I have watched restaurant operators obsess over every single Open Table comment and sulk over a negative Yelp review. How is this productive? Anyone have advice on how to keep this constant stream of feedback and criticism in perspective?
I think that restaurants (any business, for that matter) should have a procedure in place for processing reviews and customer feedback that prevents/minimizes obsessive focus and needless self-loathing. A critical Yelp review can put a restaurant's staff into a tailspin (I've seen it happen). Why would you want to give that much power to your customer? Keeping things in perspective is very difficult when guests are able to crush your reputation with a few strokes of a keyboard.
As business owners, it's our nature to take criticism harshly and obsess over it. After all our business is our baby. But it should be viewed by the operator as a valued tool. An open line of dialogue and criticism using social media gives the operator a chance to uncover negative trends (not isolated incidents) in his/her restaurant and fix them. We all know we can't please everyone. There will always be that percentage of customers you cannot please. That's a given. If you walked out of a restaurant with spaghetti sauce on your face... wouldn't you want someone to tell you? Or would you prefer to be blissfully ignorant of the fact? Social media let's people tell you that you've got spaghetti sauce on your face. You can wipe it off and move on before the next ten people see it. What a useful tool!
This is exactly what we do at Indiana Market & Catering. You will occasionally run into clients who are just going to be unhappy no matter what you deliver -- and you're ultimately going to do more harm than good to your business by obsessing over these people. That said, I do keep a list of what I call "breakdowns" in service/food at parties -- when I notice a pattern of problems, I investigate where the source lies and root it out.
There's a lot to be said for calm, methodical considerations of issues and problems, instead of panicked reactions to isolated bad reviews.
I think its totally productive. The rule for the restaurant industry is "If you lose 1 customer, you lose 10 customers." I believe that with all my heart. WOM is VITAL to your restaurant. By getting into those forums and responding to those comments you are engaging negative comments. Every time you turn a negative into a positive, you gain 10 customers (or keep from losing them). What you think?
Ice cream shops saw their sales dip 4% from 2008 through 2013, as health-conscious consumers switched to frozen yogurt, but n -More-

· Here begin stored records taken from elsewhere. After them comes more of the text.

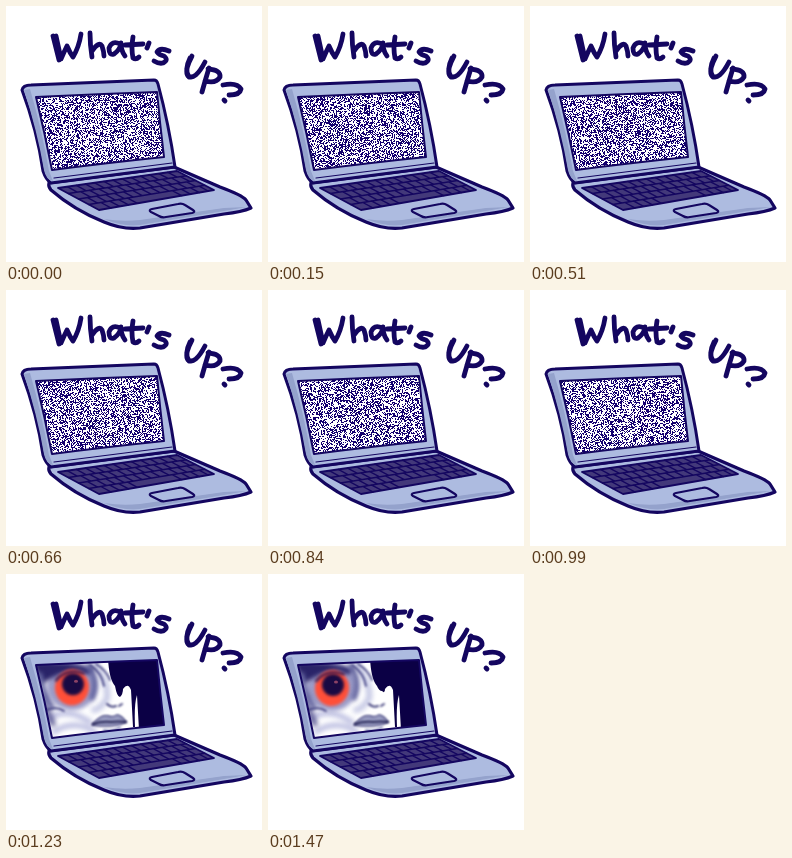
An HTML page with a canvas that plays this animation: 256 by 256 pixels, repeating every 1.5 s.

```html
<!DOCTYPE html>
<html>
<head>
<meta charset="utf-8">
<style>
html, body { margin: 0; width: 100%; height: 100%; overflow: hidden; background: #fff; }
canvas { display: block; width: 256px; height: 256px; }
</style>
</head>
<body>
<canvas id="stage" width="256" height="256"></canvas>
<script>
const ctx = document.getElementById('stage').getContext('2d');
const INK = '#140660', NAVY = '#0b0045', BODY = '#adbbe0', EDGE = '#94a2cc', RED = '#ff4f38';
const STEP = 30, LOOP = 1500, FACE_START = 1110;
const SCREEN = new Path2D('M30 91 Q92 88 151 86 Q154 118 158 151 Q100 157 46 164 Q39 128 30 91Z');

const LETTERS = [
  'M47 30 L53 54 M50 30 L55 53 Q58 46 61 40 Q64 47 67 51 Q73 41 75 28',
  'M84 27 Q84 39 86 51 M86 45 Q93 35 96 40 Q98 46 98 50',
  'M114 38 Q106 34 103 42 Q103 50 108 48 Q114 44 115 37 Q115 45 119 50',
  'M127 31 Q125 42 127 52 Q130 54 133 51 M119 39 L137 38',
  'M143 37 L141 42',
  'M163 45 Q154 41 151 46 Q153 49 158 50 Q163 54 157 57 Q153 58 148 55',
  'M186 50 Q178 65 182 70 Q189 75 199 56 M184 52 Q178 64 183 71',
  'M203 62 Q199 75 196 86 M202 63 Q215 64 214 71 Q210 78 199 75',
  'M217 79 Q231 76 235 83 Q234 89 223 89 M218 94 L219 95'
].map(d => new Path2D(d));

function shape(d, fill, stroke, width = 2.5) {
  const p = new Path2D(d);
  if (fill) { ctx.fillStyle = fill; ctx.fill(p); }
  if (stroke) { ctx.strokeStyle = stroke; ctx.lineWidth = width; ctx.stroke(p); }
}

function oval(x, y, rx, ry, fill, angle = 0) {
  ctx.beginPath();
  ctx.ellipse(x, y, rx, ry, angle, 0, 7);
  ctx.fillStyle = fill;
  ctx.fill();
}

function soft(radius, draw) {
  ctx.save();
  ctx.filter = `blur(${radius}px)`;
  draw();
  ctx.restore();
}

function random(seed) {
  let s = (seed * 2654435761 + 97531) >>> 0;
  return () => {
    s = (s + 0x6d2b79f5) >>> 0;
    let t = Math.imul(s ^ (s >>> 15), s | 1);
    t ^= t + Math.imul(t ^ (t >>> 7), t | 61);
    return ((t ^ (t >>> 14)) >>> 0) / 4294967296;
  };
}

function lettering() {
  ctx.strokeStyle = INK;
  ctx.lineWidth = 4.8;
  for (const p of LETTERS) ctx.stroke(p);
}

function keyboard() {
  const corners = [[52, 182], [171, 165], [208, 184], [93, 204]];
  const at = (u, v) => [0, 1].map(i =>
    (1 - v) * ((1 - u) * corners[0][i] + u * corners[1][i]) +
    v * ((1 - u) * corners[3][i] + u * corners[2][i]));
  const line = (a, b) => { ctx.moveTo(...a); ctx.lineTo(...b); };
  shape('M52 182 L171 165 L208 184 L93 204Z', '#43397a', INK, 1.8);
  ctx.beginPath();
  for (let row = 1; row < 4; row++) line(at(0, row / 4), at(1, row / 4));
  for (let row = 0; row < 4; row++)
    for (let col = 1; col < 13; col++) {
      const u = (col + (row % 2) * 0.35) / 13;
      if (row === 3 && col > 4 && col < 9) continue;
      line(at(u, row / 4), at(u, (row + 1) / 4));
    }
  ctx.strokeStyle = INK;
  ctx.lineWidth = 1.4;
  ctx.stroke();
}

function laptop() {
  shape('M43 177 L168 161 L214 181 Q236 189 240 194 L245 202 Q236 206 218 208 L134 222 Q117 224 98 216 Q68 204 45 184 Q42 181 43 177Z', BODY, INK, 3.2);
  shape('M98 213 Q117 221 134 219 L218 205 L241 201 L218 202 L134 214 Q116 216 98 213Z', EDGE);
  shape('M16 84 Q17 79 25 79 L148 74 Q151 74 152 78 Q163 119 169 161 L45 177 Q40 174 37 165 Q31 124 16 84Z', BODY, INK, 3);
  shape('M18 84 L24 83 Q36 124 43 165 L47 175 Q40 174 38 164 Q31 124 18 84Z', EDGE);
  shape('M48 172 L166 157', null, INK, 1.2);
  keyboard();
  shape('M146 203 L172 198 Q176 197 179 199 L187 204 Q190 206 186 207 L160 211 Q156 212 153 210 L145 206 Q142 204 146 203Z', BODY, INK, 2.2);
}

const noise = document.createElement('canvas');
noise.width = 130;
noise.height = 80;
const noiseCtx = noise.getContext('2d');

function staticNoise(step) {
  const rnd = random(step + 1);
  const img = noiseCtx.createImageData(noise.width, noise.height);
  for (let i = 0; i < img.data.length; i += 4) {
    const dark = rnd() < 0.45;
    img.data[i] = dark ? 20 : 255;
    img.data[i + 1] = dark ? 0 : 255;
    img.data[i + 2] = dark ? 110 : 255;
    img.data[i + 3] = 255;
  }
  noiseCtx.putImageData(img, 0, 0);
  ctx.drawImage(noise, 29, 86);
}

function eye(x, y) {
  soft(2.2, () => {
    oval(x, y, 25, 24, '#9c9cc8');
    shape(`M26 88 Q${x - 8} 86 ${x + 22} 95 L${x + 17} 101 Q${x} 89 36 110Z`, '#292368');
    shape('M34 101 Q38 122 46 133 M82 92 Q93 107 86 124', null, '#5d5f9c', 5);
  });
  soft(1.5, () => {
    oval(x, y + 1, 17, 18, RED, 0.2);
    oval(x + 1, y - 2, 11, 11, '#190a43');
    shape(`M${x - 16} ${y - 6} Q${x - 6} ${y - 18} ${x + 12} ${y - 13}`, null, '#2b1450', 2.5);
  });
  soft(0.7, () => oval(x + 4, y - 5, 2, 1.5, '#8b4265'));
}

function face(p) {
  const wobble = Math.sin(p * Math.PI * 6);
  ctx.fillStyle = '#fff';
  ctx.fillRect(28, 84, 132, 84);
  soft(2.5, () => {
    shape('M43 145 Q60 132 84 148 M48 158 Q66 145 88 157', null, '#b8badf', 5);
    shape('M88 91 Q103 108 101 125 Q93 136 88 136', null, '#c4c7e4', 6);
    shape('M37 122 Q42 139 47 150', null, '#53518e', 5);
  });
  eye(67 - 3 * p, 112 + p);
  soft(0.8, () => {
    shape('M84 91 Q96 99 98 112 M90 90 Q100 96 104 106 M40 136 Q51 132 58 137', null, '#3c3b7f', 1.7);
    shape('M101 130 Q105 134 110 132 M113 132 L116 130', null, '#45447f', 2);
    shape('M86 151 Q95 140 102 142 Q107 144 111 141 Q116 142 120 148 Q108 154 86 151Z', '#9da1c5', '#4b4a84', 1.4);
    shape('M87 150 Q96 147 105 148 Q113 147 120 148', null, '#222052', 2.2);
    shape('M98 156 Q107 158 114 153', null, '#8085b4', 2);
  });
  const drip = 126 - 9 * p + wobble;
  soft(0.6, () => {
    shape(`M102 84 Q103 105 109 112 Q111 ${drip} 114 ${drip} Q117 120 117 115 Q122 108 125 116 L127 153 L129 153 Q128 130 131 121 L133 156 L162 156 L156 82Z`, NAVY);
  });
}

function render(now) {
  const step = Math.floor((now % LOOP) / STEP);
  const time = step * STEP;
  ctx.fillStyle = '#fff';
  ctx.fillRect(0, 0, 256, 256);
  ctx.lineCap = ctx.lineJoin = 'round';
  lettering();
  laptop();
  ctx.save();
  ctx.clip(SCREEN);
  if (time < FACE_START) staticNoise(step);
  else face((time - FACE_START) / (LOOP - STEP - FACE_START));
  ctx.restore();
  ctx.strokeStyle = INK;
  ctx.lineWidth = 2;
  ctx.stroke(SCREEN);
}

let start;
function tick(now) {
  start ??= now;
  render(now - start);
  requestAnimationFrame(tick);
}
render(0);
requestAnimationFrame(tick);
</script>
</body>
</html>
```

Grand Cru® Pistachio Crisps with Spicy Red Pepper Jelly Pistachios pair perfectly with Grand Cru® in this unique, on-trend application. Grand Cru is an award-winning Alpine-style cheese that's crafted to achieve memorable menu items, and this one is no exception. Plus, it is now available in a convenient, slice-on-slice format. Find this and other inventive recipe ideas that will help you create a masterful menu.
If you are looking for capital to start or grow your restaurant, create the next 501c3, develop and launch the next app for the restaurant industry,or want to help your peers in some meaningful way, we want to know about it.
Inspired by biological design and self-organizing systems, artist Heather Barnett co-creates with physarum polycephalum, a eukaryotic microorganism that lives in cool, moist areas. What can people learn from the semi-intelligent slime mold? Watch this talk to find out.
When he was young, artist Shih Chieh Huang loved taking toys apart and perusing the aisles of night markets in Taiwan for unexpected objects. Today, this TED Fellow creates madcap sculptures that seem to have a life of their own—with eyes that blink, tentacles that unfurl and parts that light up like bioluminescent sea creatures.
Surgeons are required every day to puncture human skin before procedures — with the risk of damaging what's on the other side. In a fascinating talk, find out how mechanical engineer Nikolai Begg is using physics to update an important medical device, called the trocar, and improve one of the most dangerous moments in many common surgeries.